• [Source information]:
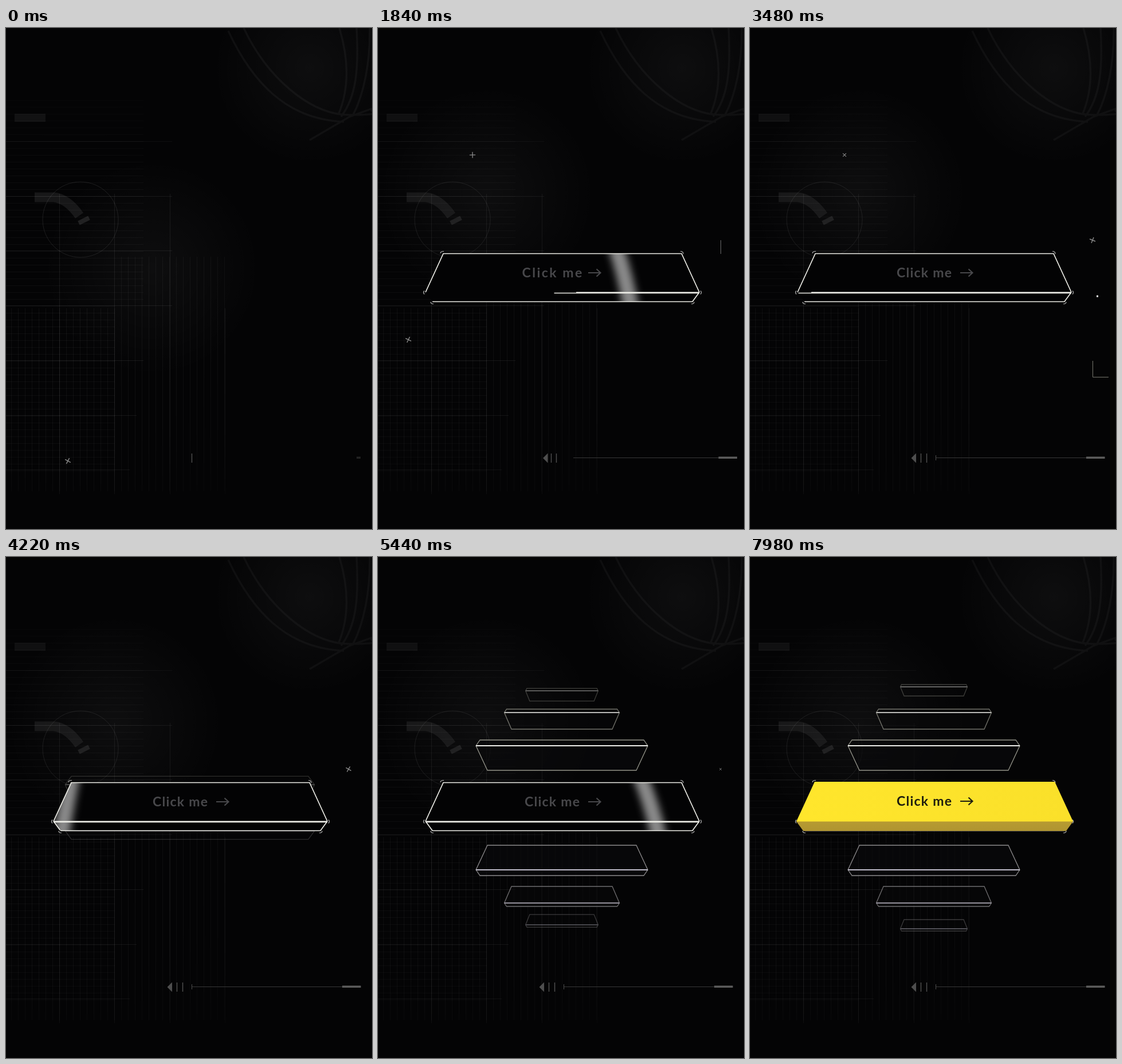
An HTML page for the animation above (8000 ms loop, 639 by 876 pixels).

```html
<!DOCTYPE html>
<html lang="en">
<head>
<meta charset="utf-8">
<title>Click me</title>
<style>
  html, body { margin: 0; width: 100%; height: 100%; overflow: hidden; background: #040405; }
  svg { display: block; width: 100vw; height: 100vh; }
  text { font: 700 23px Lato, "Open Sans", sans-serif; }
</style>
</head>
<body>
<svg id="stage" viewBox="0 0 639 876" fill="none">
  <defs>
    <radialGradient id="fade" gradientUnits="userSpaceOnUse" cx="120" cy="500" r="430">
      <stop offset="0" stop-color="#fff"/>
      <stop offset=".6" stop-color="#ccc"/>
      <stop offset="1" stop-color="#333"/>
    </radialGradient>
    <mask id="gridMask" maskUnits="userSpaceOnUse" x="0" y="0" width="639" height="876">
      <rect width="639" height="876" fill="url(#fade)"/>
    </mask>
    <radialGradient id="haze">
      <stop offset="0" stop-color="#fff" stop-opacity=".04"/>
      <stop offset="1" stop-color="#fff" stop-opacity="0"/>
    </radialGradient>
    <linearGradient id="front" x1="0" y1="0" x2="0" y2="1">
      <stop offset="0" stop-color="#cfb23c"/>
      <stop offset="1" stop-color="#b09530"/>
    </linearGradient>
    <linearGradient id="face" x1="0" y1="0" x2="1" y2="0">
      <stop offset="0" stop-color="#ffe62c"/>
      <stop offset="1" stop-color="#fae02a"/>
    </linearGradient>
    <clipPath id="buttonClip"><path d="M114 394H530L561 462 549 479H95L83 462Z"/></clipPath>
    <filter id="soft" x="-100%" y="-30%" width="300%" height="160%"><feGaussianBlur stdDeviation="7 3"/></filter>
  </defs>
</svg>
<script>
const LOOP = 8000, CX = 321, CY = 438.5;
const stage = document.getElementById('stage');

function el(tag, attrs, parent = stage) {
  const node = document.createElementNS('http://www.w3.org/2000/svg', tag);
  set(node, attrs);
  parent.appendChild(node);
  return node;
}
function set(node, attrs) {
  for (const k in attrs) node.setAttribute(k, attrs[k]);
}
const clamp = v => Math.max(0, Math.min(1, v));
const span = (t, a, b) => clamp((t - a) / (b - a));
const smooth = u => u * u * (3 - 2 * u);
const easeOut = (u, n) => 1 - Math.pow(1 - u, n);
const mix = (a, b, u) => a + (b - a) * u;
const pulse = (t, a, b) => smooth(span(t, a, a + 220)) * (1 - smooth(span(t, b - 220, b)));
const color = (a, b, u) => `rgb(${a.map((v, i) => Math.round(mix(v, b[i], u)))})`;

// Value at time t along [time, value] keys, easing out on each leg
function track(t, ...keys) {
  let v = keys[0][1];
  for (let i = 1; i < keys.length; i++) {
    v = mix(v, keys[i][1], easeOut(span(t, keys[i - 1][0], keys[i][0]), 2));
  }
  return v;
}

// Backdrop
const haze = el('circle', { r: 190, fill: 'url(#haze)' });
el('circle', { cx: 530, cy: 70, r: 170, fill: 'url(#haze)' });
const back = el('g', { stroke: '#fff' });
const grid = el('g', { mask: 'url(#gridMask)' }, back);
let rows = '', columns = '', major = '';
for (let y = 126; y < 780; y += 12) rows += `M0 ${y + .5}H${y < 480 ? 240 : 190}`;
for (let x = 9; x < 384; x += 12) columns += `M${x + .5} ${x < 190 ? 490 : 400}V810`;
for (let i = 0; i < 7; i++) major += `M0 ${198.5 + Math.round(i * 95.7)}H${i < 4 ? 290 : 288 - i * 12}`;
for (let i = 0; i < 4; i++) major += `M${93.5 + Math.round(i * 96.3)} ${i < 3 ? 290 : 490}V815`;
el('path', { d: rows, 'stroke-opacity': .045 }, grid);
el('path', { d: columns, 'stroke-opacity': .05 }, grid);
el('path', { d: major, 'stroke-opacity': .085 }, grid);
el('path', {
  d: 'M415 0C455 85 530 152 600 152S630 146 639 142M388 5C430 95 490 160 590 164' +
     'M582 0C600 60 598 110 580 152M612 0C616 70 612 120 585 155M635 0C636 60 625 115 606 152M530 196L600 155 639 141',
  'stroke-width': 3.5, 'stroke-opacity': .042
}, back);
el('rect', { x: 15, y: 150, width: 54, height: 14, fill: '#fff', 'fill-opacity': .06, stroke: 'none' }, back);
el('circle', { cx: 130, cy: 335, r: 66, 'stroke-opacity': .1 }, back);
el('path', { d: 'M50 296H84Q108 299 128 328', 'stroke-width': 17, 'stroke-opacity': .08 }, back);
el('path', { d: 'M127 341L145 332', 'stroke-width': 8, 'stroke-opacity': .11 }, back);

// Stacked outlines: half widths, then distances from the centre, for back, ridge and face edges
const home = [227, 239, 208, 40, 24, -44];
const layers = [
  { pose: [143, 150, 130, 118.5, 108.5, 65.5], start: 4152, light: 1 },
  { pose: [96.5, 100.5, 88, 172.5, 166.5, 137.5], start: 4470, light: .78 },
  { pose: [56.5, 58.5, 52, 215.5, 211.5, 195.5], start: 4977, light: .4 }
];
const stack = el('g', {});
for (let i = layers.length - 1; i >= 0; i--) {
  layers[i].sides = [-1, 1].map(dir => {
    const g = el('g', {}, stack);
    return {
      dir, g,
      body: el('path', { fill: '#0a0a0b', 'fill-opacity': .65, stroke: dir < 0 ? '#929288' : '#8c8a8c', 'stroke-width': 1.3 }, g),
      ridge: el('path', { stroke: dir < 0 ? '#eeeeea' : '#bfbcca', 'stroke-width': 1.8 }, g)
    };
  });
}

// Main button
const plate = el('path', { d: 'M114 394H530L561 462 549 478H95L83 462Z', fill: '#030304' });
const label = el('text', {});
label.textContent = 'Click me';
const arrow = el('path', { d: 'M367 428H388.5M381.5 421.5L388.5 428 381.5 434.5', 'stroke-width': 2.2 });
const glareBox = el('g', { 'clip-path': 'url(#buttonClip)' });
const glare = el('path', { fill: '#b0b0b0', 'fill-opacity': .78, filter: 'url(#soft)' }, glareBox);
const stroke = (d, width) => el('path', { d, stroke: '#eeeee8', 'stroke-width': width, pathLength: 1 });
const outline = stroke('M83 462L114 394.5H530L561 462', 1.7);
const base = stroke('M95 478.5H549L561 462', 1.7);
const ridgeThin = stroke('M561 463.5H83', 1.4);
const ridgeThick = stroke('M561 462.5H83', 2.2);
const corner = stroke('M83 462L95 478.5', 1.7);
el('path', {
  d: 'M109 394Q109 390.5 115 390.5M528 390.5Q533 390.5 533 395M81 459.5Q78 462.5 81 465.5' +
     'M563 459.5Q566 462.5 563 465.5M92 479Q92 482.5 97 482.5M547 482.5Q552 482.5 552 479',
  stroke: '#b5b5b5', 'stroke-width': 1.2, id: 'brackets'
});
const brackets = document.getElementById('brackets');
const gold = el('g', {});
el('path', { d: 'M113 393H532L564 462.5 552 479H93L81 462.5Z', fill: 'url(#front)' }, gold);
el('path', { d: 'M113 393H532L564 462.5H81Z', fill: 'url(#face)' }, gold);
const printed = el('g', {}, gold);
const goldLabel = label.cloneNode(true), goldArrow = arrow.cloneNode(true);
printed.append(goldLabel, goldArrow);

// Crosses: place, lifetime, angle range, final size
const crosses = [
  [108, 757, -600, 520, 12, 42, 1],
  [165, 222, 1250, 3950, -17, 57, .7],
  [53, 545, 1400, 2500, 0, 65, 1],
  [598, 371, 3150, 5560, 18, 45, .9]
].map(([x, y, from, to, a0, a1, shrink]) => ({
  x, y, from, to, a0, a1, shrink,
  node: el('path', { d: 'M-5.5 0H5.5M0 -5.5V5.5', stroke: '#8c8c8c', 'stroke-width': 1.4 })
}));
const post = el('path', { stroke: '#6a6a6a' });
const elbow = el('path', { d: 'M598.5 582V610.5H626', stroke: '#77776e' });
const dot = el('rect', { x: 605, y: 467.5, width: 3, height: 3, fill: '#f4f4f4' });

// Slider
const tri = el('path', { fill: '#4e4e4e' });
const bars = el('path', { stroke: '#505050', 'stroke-width': 1.4 });
const rail = el('path', { stroke: '#383838' });
const knob = el('path', { stroke: '#5c5c5c', 'stroke-width': 3.5 });
const notch = el('path', { d: 'M324.5 747V756', stroke: '#505050' });

const reveal = (node, p) => set(node, { 'stroke-dasharray': `${p} 2`, opacity: p > 0 ? 1 : 0 });

function drawStack(t) {
  let prev = home;
  for (const layer of layers) {
    const p = easeOut(span(t, layer.start, layer.start + 1000), 3);
    const narrow = p + .3 * p * (1 - p); // perspective: width leads the travel
    const pose = layer.pose.map((v, i) => mix(prev[i], v, i < 3 ? narrow : p));
    const [wb, wr, wf, ob, or, of] = pose;
    for (const side of layer.sides) {
      const y = o => CY + side.dir * o;
      set(side.g, { opacity: clamp(p * 1.5) * layer.light });
      set(side.body, {
        d: `M${CX - wr} ${y(or)}L${CX - wb} ${y(ob)}H${CX + wb}L${CX + wr} ${y(or)}L${CX + wf} ${y(of)}H${CX - wf}Z`
      });
      set(side.ridge, { d: `M${CX - wr} ${y(or)}H${CX + wr}` });
    }
    prev = pose;
  }
}

function drawButton(t) {
  const rise = smooth(span(t, 350, 1150));
  reveal(outline, rise);
  reveal(base, rise);
  reveal(ridgeThin, easeOut(span(t, 1023, 3623), 2));
  reveal(ridgeThick, easeOut(span(t, 1023, 4190), 2));
  reveal(corner, span(t, 3750, 4250));
  set(plate, { opacity: smooth(span(t, 500, 1300)) });
  set(brackets, { opacity: smooth(span(t, 700, 1300)) });

  const sweep = t < 3500 ? t - 728 : t - 4177;
  const low = 83 + sweep * .3214;
  const high = low - 3 - (low - 265) * .12;
  const bend = mix(high, low, .55);
  set(glare, {
    d: `M${high - 14} 388H${high + 14}Q${bend + 15} 430 ${low + 14} 484H${low - 14}Q${bend - 13} 430 ${high - 14} 388Z`
  });

  const lit = easeOut(span(t, 5800, 7030), 3);
  const ink = color([72, 72, 75], [30, 28, 14], clamp(lit * 1.1));
  const shown = smooth(span(t, 900, 1600));
  const tight = smooth(span(t, 1750, 2700));
  const lift = clamp(lit * 1.1);
  set(gold, { opacity: lit });
  for (const node of [label, goldLabel]) {
    set(node, { x: mix(251.5, 256, tight), y: 436 - lift, fill: ink, opacity: shown, 'letter-spacing': mix(2.5, 1.25, tight) });
  }
  for (const node of [arrow, goldArrow]) {
    set(node, { stroke: ink, opacity: shown, transform: `translate(0 ${-lift})` });
  }
}

function drawMarks(t) {
  for (const c of crosses) {
    const u = span(t, c.from, c.to);
    const size = pulse(t, c.from, c.to) * mix(1, c.shrink, u);
    set(c.node, {
      transform: `translate(${c.x} ${c.y}) rotate(${mix(c.a0, c.a1, u)}) scale(${size})`,
      opacity: size > 0 ? 1 : 0
    });
  }
  const h = pulse(t, 1550, 2350);
  set(post, { d: `M598.5 ${395 - 24 * h}V395`, opacity: h });
  set(elbow, { opacity: pulse(t, 3150, 3950) });
  set(dot, { opacity: pulse(t, 3200, 3800) });
}

function drawSlider(t) {
  const tip = track(t, [0, 324], [1840, 288], [3000, 281.5]);
  const b1 = track(t, [0, 324.5], [1840, 302.5], [3000, 298.5]);
  const b2 = track(t, [0, 324.5], [1840, 311.5], [3000, 308.5]);
  const end = track(t, [0, 619], [1840, 627], [3000, 619.5]);
  set(tri, { d: `M${tip} 752L${tip + 8.5} 743.5V760.5Z`, opacity: span(t, 150, 700) });
  set(bars, { d: `M${b1} 744V760M${b2} 744V760` });
  set(rail, { d: `M${track(t, [0, 615], [1840, 341], [3000, 325])} 751.5H${end}`, opacity: span(t, 0, 400) });
  set(knob, {
    d: `M${track(t, [0, 612], [1840, 594.5], [3000, 587])} 751.25H${end}`,
    opacity: mix(.35, 1, span(t, 0, 600))
  });
  set(notch, { opacity: span(t, 2300, 2800) });
}

function render(t) {
  const settle = span(t, 0, 800);
  set(haze, { cx: mix(255, 190, settle), cy: mix(420, 290, settle) });
  set(back, { opacity: mix(1, .88, settle) });
  drawStack(t);
  drawButton(t);
  drawMarks(t);
  drawSlider(t);
}

const began = performance.now();
function frame() {
  render((performance.now() - began) % LOOP);
  requestAnimationFrame(frame);
}
render(0);
requestAnimationFrame(frame);
</script>
</body>
</html>
```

• [Exercise aim]: Copy here each line of the preceding records with "reveal" in it.

• [Exercise output]:
const reveal = (node, p) => set(node, { 'stroke-dasharray': `${p} 2`, opacity: p > 0 ? 1 : 0 });
  reveal(outline, rise);
  reveal(base, rise);
  reveal(ridgeThin, easeOut(span(t, 1023, 3623), 2));
  reveal(ridgeThick, easeOut(span(t, 1023, 4190), 2));
  reveal(corner, span(t, 3750, 4250));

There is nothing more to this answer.